It will take more than two new business incubators to transform St. Petersburg and the Tampa Bay area, however.
Clusters are geographic concentrations of companies, suppliers, related industries, and specialized institutions such as academic programs –think Silicon Valley (technology), or Hollywood (entertainment). Clusters are prominent features of all successful and growing economies, and a crucial driver of entrepreneurship, technology, competitiveness and new business growth.
Clusters and the higher productivity that fosters them result not from the inputs an area has per se, but from how well a location uses local assets and institutions to produce valuable goods and services.
Policy makers and executives through their choices create a business environment that affects how areas evolve economically.
In fact there are many examples of societies that were technologically superior but not able to advance economically: China in 1400, the Arab World at about the same time, or in the case of firms, General Motors in the 1970s.
According to Michael Porter, a globally recognized expert on business competition and competitiveness, entrepreneurship is just one of a variety of inputs that are necessary for developing higher productivity.
Also needed is a social/political/cultural/legal environment that fosters its application. The environment consists of, for instance, good public education, health care, and physical infrastructure, clean water, fair competition laws, management and organization of people, transparency, research and development, as well as many others.
There are many motivations for starting a company, but one of the most common threads is that company founders believe they can do better than the status quo. A good part of that is probably curiosity and ego – but a bigger part of that is an honest, analytical look at what’s going on and not being satisfied with it.

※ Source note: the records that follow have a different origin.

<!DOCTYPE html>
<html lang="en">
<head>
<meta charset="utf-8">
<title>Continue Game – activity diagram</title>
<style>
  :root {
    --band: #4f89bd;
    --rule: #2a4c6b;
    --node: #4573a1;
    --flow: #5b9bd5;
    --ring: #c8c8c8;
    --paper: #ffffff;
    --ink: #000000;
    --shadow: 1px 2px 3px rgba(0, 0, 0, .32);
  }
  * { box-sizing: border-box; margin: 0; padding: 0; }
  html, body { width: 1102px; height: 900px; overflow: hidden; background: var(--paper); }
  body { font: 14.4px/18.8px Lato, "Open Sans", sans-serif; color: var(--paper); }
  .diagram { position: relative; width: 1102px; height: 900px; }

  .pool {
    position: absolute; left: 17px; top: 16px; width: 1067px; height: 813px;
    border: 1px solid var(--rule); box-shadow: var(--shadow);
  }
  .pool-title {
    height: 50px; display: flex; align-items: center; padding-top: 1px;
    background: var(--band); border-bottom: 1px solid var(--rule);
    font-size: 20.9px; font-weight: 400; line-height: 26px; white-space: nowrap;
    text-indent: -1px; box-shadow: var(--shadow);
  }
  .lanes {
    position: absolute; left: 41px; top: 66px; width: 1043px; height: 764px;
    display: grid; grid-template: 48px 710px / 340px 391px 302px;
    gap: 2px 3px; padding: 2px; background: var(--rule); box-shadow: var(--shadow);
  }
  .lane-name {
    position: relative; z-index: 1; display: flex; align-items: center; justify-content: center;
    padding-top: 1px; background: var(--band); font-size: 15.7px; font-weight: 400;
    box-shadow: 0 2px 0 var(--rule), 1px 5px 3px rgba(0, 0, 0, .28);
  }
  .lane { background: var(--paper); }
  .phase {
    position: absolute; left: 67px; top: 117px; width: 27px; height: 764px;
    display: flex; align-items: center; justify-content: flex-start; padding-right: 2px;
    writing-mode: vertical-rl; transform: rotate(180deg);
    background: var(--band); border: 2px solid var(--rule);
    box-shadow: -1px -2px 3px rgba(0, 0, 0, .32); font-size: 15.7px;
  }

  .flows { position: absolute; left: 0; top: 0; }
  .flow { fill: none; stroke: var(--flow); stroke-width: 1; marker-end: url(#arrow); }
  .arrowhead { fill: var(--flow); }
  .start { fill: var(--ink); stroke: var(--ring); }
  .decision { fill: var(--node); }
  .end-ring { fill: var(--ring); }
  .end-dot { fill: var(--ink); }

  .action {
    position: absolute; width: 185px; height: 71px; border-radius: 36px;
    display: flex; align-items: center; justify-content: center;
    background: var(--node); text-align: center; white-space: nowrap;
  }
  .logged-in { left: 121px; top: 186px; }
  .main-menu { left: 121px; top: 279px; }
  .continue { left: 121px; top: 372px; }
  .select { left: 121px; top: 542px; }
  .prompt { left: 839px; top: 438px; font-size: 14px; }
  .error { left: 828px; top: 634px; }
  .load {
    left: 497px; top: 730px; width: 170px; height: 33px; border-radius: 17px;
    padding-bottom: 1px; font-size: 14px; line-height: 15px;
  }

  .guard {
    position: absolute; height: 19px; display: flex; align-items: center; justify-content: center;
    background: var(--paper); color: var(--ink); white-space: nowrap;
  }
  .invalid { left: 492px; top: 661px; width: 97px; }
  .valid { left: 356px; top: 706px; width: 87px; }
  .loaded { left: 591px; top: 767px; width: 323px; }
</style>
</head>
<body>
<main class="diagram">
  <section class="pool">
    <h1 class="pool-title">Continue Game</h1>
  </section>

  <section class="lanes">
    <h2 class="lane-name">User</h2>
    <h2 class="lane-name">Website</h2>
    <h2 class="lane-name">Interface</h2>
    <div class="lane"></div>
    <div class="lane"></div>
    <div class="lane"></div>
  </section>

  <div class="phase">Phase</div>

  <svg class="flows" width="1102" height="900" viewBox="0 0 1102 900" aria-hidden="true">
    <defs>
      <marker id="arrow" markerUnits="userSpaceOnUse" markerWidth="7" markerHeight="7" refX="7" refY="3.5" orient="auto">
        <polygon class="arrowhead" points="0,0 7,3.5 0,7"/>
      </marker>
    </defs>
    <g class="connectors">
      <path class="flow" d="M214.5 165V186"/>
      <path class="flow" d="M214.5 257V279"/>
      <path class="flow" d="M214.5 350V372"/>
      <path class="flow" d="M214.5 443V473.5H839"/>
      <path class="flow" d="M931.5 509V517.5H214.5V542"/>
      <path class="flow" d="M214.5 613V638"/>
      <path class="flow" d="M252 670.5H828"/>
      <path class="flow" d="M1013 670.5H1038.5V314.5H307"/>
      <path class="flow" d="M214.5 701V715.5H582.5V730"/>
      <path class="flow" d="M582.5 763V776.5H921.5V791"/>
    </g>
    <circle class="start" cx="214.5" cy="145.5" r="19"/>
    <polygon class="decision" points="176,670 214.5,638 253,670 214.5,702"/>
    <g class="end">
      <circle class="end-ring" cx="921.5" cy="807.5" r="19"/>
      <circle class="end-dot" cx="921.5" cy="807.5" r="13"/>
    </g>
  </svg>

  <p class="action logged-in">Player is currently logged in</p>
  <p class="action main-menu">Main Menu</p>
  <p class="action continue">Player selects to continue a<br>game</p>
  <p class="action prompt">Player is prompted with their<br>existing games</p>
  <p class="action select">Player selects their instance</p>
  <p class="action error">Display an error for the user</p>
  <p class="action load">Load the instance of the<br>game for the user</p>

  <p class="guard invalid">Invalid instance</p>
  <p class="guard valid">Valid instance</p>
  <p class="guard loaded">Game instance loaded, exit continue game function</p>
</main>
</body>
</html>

Local leaders have made significant strides in bringing about St. Petersburg’s transformation. Without realizing that the environment is all important in developing a city (or county, or state) St. Petersburg may change, but will likely emulate those societies that had the means but not the ability to advance.
Fast forward fifty-some years and consider how our Public Education System has adapted; our Healthcare System; our Public Safety System; our Political System; and our Economic System. The questions remain; where do we want to go as a city (or county, or state) and how do we get there?
Here are some references to start the dialogue:
Decoding the Contradictory Culture of Silicon Valley,By Jeanne G. Harris and Iris Junglas;
Silicon Valley Tech Innovation Ecosystem–Silicon Valley’s greatest innovation – how companies evolve from ideas to successful enterprises;